Ripple Chief Technical Officer, David Schwartz who is said to be the brain behind the cryptocurrency idea is today referred to as XRP, has told the world he’s “the anti-Satoshi”.
The cerebral Ripple employee, that earlier claimed XRP was conceived before the launch of Ripple Labs Inc., said Proof-of-Work (PoW), the original consensus algorithm in a Blockchain network, “perversely, favors liveness over safety and has no partition tolerance at all”.
He said this in response to the CEO Ava Labs and Professor at Cornell University, Emin Gün Sirer, who averred the PoW was the only robust way to build consensus protocols, before his firm launched the Avalanche protocol.

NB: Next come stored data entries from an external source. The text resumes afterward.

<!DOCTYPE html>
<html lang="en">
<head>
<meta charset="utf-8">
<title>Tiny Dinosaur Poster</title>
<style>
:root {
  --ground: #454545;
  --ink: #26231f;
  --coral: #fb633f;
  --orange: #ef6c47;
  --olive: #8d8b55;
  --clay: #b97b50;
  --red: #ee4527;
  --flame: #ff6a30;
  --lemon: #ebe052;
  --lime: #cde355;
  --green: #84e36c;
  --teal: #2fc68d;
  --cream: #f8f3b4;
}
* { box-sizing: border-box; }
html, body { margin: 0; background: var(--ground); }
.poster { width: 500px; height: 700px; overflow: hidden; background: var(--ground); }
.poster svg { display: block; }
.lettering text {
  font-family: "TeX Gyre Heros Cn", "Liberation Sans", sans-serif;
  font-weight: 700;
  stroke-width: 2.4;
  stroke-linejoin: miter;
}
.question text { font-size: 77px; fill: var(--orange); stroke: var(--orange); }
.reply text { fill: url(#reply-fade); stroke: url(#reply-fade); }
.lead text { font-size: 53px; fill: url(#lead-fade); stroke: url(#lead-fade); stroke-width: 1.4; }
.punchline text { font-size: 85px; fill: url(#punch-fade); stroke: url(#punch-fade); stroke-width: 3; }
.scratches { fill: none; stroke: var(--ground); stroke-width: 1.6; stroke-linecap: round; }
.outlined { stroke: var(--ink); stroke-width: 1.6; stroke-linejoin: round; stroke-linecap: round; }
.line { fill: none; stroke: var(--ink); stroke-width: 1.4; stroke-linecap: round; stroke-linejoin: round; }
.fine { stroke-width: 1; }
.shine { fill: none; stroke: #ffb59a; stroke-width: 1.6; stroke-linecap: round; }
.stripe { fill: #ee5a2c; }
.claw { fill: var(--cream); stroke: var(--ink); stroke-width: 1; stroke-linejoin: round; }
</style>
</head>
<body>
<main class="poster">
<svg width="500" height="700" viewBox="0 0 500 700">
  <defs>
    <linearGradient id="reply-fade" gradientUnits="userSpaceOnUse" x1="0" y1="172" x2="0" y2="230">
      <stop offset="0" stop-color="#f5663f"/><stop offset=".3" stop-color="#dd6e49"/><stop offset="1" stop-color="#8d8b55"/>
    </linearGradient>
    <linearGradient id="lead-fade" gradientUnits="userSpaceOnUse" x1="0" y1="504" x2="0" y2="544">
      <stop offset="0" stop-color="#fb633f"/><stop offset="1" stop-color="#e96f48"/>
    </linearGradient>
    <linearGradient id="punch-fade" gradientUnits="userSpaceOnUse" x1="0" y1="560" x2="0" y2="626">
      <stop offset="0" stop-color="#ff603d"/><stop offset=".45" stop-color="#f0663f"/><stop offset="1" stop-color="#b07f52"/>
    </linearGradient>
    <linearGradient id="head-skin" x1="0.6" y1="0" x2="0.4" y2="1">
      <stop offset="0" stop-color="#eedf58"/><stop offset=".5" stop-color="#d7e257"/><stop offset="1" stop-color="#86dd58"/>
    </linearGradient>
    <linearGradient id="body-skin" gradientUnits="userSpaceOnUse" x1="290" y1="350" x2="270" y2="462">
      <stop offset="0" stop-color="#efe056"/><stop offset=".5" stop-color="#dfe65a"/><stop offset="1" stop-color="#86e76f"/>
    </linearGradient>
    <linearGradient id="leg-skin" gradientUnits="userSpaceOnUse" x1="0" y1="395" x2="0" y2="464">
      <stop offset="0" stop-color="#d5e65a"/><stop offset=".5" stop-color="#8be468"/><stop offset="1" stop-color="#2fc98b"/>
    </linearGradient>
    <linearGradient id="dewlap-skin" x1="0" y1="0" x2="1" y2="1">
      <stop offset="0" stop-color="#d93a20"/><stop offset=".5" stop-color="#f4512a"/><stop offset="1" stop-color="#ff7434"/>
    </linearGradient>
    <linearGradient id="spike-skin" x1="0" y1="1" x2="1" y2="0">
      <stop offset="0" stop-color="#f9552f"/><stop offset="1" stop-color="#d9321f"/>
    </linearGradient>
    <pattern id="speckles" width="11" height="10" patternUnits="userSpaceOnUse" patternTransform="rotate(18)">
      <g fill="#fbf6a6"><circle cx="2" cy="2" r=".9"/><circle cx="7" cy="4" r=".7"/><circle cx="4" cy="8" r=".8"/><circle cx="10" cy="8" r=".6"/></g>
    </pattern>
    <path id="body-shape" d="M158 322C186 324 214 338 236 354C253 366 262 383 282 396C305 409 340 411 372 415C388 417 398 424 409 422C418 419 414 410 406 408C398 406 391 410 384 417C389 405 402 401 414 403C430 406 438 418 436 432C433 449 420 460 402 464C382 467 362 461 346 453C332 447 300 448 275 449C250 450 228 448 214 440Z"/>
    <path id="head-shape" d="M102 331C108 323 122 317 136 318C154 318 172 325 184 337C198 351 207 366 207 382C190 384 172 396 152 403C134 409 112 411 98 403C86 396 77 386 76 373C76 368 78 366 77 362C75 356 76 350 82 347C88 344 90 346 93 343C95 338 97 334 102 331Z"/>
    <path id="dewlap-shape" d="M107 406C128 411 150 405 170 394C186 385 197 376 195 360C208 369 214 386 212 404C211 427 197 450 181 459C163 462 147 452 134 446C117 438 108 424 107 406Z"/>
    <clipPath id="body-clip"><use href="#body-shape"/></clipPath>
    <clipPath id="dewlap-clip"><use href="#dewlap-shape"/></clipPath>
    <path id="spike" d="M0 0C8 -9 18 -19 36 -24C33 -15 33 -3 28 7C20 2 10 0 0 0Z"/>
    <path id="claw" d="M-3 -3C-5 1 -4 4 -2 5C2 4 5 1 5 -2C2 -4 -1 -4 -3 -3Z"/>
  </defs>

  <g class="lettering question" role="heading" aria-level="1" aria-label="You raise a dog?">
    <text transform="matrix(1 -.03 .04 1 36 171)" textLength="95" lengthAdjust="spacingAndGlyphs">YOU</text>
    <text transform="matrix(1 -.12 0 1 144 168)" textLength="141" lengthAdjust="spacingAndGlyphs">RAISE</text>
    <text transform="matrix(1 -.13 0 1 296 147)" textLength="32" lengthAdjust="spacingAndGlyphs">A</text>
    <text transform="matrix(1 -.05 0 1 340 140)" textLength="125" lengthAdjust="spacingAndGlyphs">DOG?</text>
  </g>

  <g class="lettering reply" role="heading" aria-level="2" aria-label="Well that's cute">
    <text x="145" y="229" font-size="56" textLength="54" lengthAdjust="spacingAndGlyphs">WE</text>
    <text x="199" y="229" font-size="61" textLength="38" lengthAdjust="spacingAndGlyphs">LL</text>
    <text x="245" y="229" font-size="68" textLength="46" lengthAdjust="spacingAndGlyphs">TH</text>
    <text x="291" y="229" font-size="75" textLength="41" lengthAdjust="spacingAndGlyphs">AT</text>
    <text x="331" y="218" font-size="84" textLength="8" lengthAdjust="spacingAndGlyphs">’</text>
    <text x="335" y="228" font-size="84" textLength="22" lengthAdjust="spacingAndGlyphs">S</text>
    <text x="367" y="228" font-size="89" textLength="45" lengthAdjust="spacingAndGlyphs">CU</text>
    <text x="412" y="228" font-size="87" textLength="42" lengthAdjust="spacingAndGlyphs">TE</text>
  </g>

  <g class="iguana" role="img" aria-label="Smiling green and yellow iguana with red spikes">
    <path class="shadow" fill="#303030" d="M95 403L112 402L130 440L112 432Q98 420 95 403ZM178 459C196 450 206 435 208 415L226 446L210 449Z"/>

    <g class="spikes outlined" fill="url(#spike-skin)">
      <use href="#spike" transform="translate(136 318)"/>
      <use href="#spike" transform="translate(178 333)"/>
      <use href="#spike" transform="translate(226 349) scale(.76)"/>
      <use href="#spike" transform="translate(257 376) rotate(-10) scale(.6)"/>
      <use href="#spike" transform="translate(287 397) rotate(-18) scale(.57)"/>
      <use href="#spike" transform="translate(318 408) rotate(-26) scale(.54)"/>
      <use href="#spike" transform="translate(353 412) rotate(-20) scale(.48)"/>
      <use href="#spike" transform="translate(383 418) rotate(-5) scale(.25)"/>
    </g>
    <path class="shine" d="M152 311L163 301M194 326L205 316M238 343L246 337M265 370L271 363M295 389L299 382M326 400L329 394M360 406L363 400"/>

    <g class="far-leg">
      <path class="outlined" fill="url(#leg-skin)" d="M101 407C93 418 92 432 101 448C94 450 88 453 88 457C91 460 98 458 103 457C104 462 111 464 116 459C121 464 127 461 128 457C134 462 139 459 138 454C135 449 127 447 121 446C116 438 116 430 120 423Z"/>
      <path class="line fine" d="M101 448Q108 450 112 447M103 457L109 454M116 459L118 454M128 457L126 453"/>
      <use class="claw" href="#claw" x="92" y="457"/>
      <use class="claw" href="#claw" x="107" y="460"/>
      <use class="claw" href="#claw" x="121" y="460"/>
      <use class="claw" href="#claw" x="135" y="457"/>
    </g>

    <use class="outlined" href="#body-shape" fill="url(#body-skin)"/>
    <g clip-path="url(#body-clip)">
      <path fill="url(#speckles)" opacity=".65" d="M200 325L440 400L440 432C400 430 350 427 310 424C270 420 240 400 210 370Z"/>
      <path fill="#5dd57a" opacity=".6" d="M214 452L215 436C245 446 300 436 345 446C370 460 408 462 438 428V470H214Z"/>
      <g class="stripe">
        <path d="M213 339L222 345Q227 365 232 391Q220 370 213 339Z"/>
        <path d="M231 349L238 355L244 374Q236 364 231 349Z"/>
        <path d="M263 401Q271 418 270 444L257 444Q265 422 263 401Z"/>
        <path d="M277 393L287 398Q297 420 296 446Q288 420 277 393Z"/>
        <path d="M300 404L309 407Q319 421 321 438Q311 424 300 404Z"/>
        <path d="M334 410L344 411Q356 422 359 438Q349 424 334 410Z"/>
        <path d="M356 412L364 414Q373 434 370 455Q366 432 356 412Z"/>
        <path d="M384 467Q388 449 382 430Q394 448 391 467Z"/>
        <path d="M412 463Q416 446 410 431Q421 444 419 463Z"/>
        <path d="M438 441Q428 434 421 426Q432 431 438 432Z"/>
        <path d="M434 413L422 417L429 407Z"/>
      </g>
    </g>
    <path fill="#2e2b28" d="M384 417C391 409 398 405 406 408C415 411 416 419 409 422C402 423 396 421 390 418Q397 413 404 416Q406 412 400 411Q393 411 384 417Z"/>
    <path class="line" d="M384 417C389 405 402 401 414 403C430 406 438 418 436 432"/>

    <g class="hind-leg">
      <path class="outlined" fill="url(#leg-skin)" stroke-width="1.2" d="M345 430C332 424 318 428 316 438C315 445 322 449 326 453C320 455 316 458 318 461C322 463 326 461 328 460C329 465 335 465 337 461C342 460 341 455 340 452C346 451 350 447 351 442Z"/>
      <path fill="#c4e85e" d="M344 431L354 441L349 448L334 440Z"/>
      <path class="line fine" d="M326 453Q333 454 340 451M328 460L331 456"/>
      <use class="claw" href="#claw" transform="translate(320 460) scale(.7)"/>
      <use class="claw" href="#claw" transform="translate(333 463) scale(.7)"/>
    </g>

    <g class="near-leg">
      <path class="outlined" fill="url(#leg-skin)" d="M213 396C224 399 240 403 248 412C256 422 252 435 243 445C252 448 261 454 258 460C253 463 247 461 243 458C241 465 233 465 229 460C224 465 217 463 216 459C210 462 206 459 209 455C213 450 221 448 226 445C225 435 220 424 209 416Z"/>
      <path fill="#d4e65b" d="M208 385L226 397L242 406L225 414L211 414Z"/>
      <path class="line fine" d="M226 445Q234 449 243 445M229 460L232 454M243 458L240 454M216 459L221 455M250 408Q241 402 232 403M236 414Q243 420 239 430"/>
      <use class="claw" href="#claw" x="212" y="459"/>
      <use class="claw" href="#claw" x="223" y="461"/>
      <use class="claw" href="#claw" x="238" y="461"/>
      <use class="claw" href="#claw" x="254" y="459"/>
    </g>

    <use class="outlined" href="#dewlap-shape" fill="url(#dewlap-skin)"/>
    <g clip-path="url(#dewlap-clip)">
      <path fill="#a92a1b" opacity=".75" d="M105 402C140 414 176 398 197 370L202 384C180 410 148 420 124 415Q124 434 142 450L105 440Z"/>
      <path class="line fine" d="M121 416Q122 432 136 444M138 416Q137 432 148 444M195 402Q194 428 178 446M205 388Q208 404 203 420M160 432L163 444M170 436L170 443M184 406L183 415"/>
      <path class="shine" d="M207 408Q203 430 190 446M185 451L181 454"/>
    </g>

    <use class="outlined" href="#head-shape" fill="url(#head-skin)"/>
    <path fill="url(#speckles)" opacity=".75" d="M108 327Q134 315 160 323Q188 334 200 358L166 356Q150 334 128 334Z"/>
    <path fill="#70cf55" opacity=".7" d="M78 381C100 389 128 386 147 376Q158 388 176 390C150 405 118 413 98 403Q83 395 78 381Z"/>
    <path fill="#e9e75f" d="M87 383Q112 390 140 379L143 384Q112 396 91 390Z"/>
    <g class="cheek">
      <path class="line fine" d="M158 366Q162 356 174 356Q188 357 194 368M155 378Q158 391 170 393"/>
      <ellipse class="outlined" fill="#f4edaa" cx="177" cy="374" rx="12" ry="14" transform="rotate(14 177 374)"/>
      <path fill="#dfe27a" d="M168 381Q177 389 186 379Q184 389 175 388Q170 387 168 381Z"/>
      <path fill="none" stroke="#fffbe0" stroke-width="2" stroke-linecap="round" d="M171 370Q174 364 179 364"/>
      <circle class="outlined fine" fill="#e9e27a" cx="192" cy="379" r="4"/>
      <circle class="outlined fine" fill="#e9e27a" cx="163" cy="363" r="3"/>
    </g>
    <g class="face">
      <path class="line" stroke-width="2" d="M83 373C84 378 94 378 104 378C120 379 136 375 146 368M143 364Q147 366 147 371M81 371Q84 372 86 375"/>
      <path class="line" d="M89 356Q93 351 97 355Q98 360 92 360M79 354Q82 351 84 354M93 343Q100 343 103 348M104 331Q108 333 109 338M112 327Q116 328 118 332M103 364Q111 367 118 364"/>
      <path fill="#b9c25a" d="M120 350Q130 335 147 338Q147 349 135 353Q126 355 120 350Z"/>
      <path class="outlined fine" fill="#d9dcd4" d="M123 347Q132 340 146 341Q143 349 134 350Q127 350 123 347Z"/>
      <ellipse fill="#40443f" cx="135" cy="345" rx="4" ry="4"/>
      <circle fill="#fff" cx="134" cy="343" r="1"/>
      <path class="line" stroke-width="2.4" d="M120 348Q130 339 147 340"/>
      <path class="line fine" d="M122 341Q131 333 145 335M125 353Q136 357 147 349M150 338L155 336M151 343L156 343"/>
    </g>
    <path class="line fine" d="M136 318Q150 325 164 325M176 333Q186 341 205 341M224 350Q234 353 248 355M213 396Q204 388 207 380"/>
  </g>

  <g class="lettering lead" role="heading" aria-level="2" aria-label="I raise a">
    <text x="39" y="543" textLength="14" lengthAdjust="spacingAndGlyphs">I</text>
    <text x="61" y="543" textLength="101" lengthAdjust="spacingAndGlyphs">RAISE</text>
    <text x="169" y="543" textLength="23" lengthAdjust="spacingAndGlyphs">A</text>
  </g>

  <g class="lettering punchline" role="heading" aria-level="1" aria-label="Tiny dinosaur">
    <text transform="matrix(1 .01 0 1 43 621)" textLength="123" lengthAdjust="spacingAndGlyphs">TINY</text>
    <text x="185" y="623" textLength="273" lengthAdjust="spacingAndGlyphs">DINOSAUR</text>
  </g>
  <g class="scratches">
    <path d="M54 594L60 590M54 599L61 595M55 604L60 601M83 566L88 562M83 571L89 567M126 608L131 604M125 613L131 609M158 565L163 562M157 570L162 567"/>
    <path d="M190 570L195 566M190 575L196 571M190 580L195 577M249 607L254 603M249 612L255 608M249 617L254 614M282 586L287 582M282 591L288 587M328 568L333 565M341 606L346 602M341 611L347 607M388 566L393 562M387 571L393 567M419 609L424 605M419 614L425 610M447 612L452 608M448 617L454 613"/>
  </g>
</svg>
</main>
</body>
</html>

“Let’s not forget the impact PoW has on the environment. Until recently, PoW was the only robust way to build consensus protocols, but after the Avalanche protocol was unveiled, working on PoW is anachronistic.”
An XRP supporter kicked against Emin’s assertion, saying XRP has been in existence since 2012, and has a robust consensus protocol.
The XRP Supporter puts forward: “XRP has been around since 2012, which isn’t “recent”. Are you saying that its consensus protocol is not robust? If so, why do you say that?”
In response, Emin said he suspected “Ripple’s professional, centralized management of the vast number of nodes in the network has helped keep the network up”, noting that Stellar, which makes uses of a similar design experienced a “liveness failure just this year”.
David Schwartz, however, responded, saying Satoshi Nakamoto erred but the most amazing thing the Bitcoin initiator did was that he realized a system having those properties could be useful.
Owing to this, he said Ripple’s XRP solved the problem by introducing a better node validator, solving the inherent Bitcoin problems in a traditional way.
“To some extent, I’m the anti-Satoshi by solving the same problem in a much more traditional way, favoring safety and offering partition tolerance,” David said.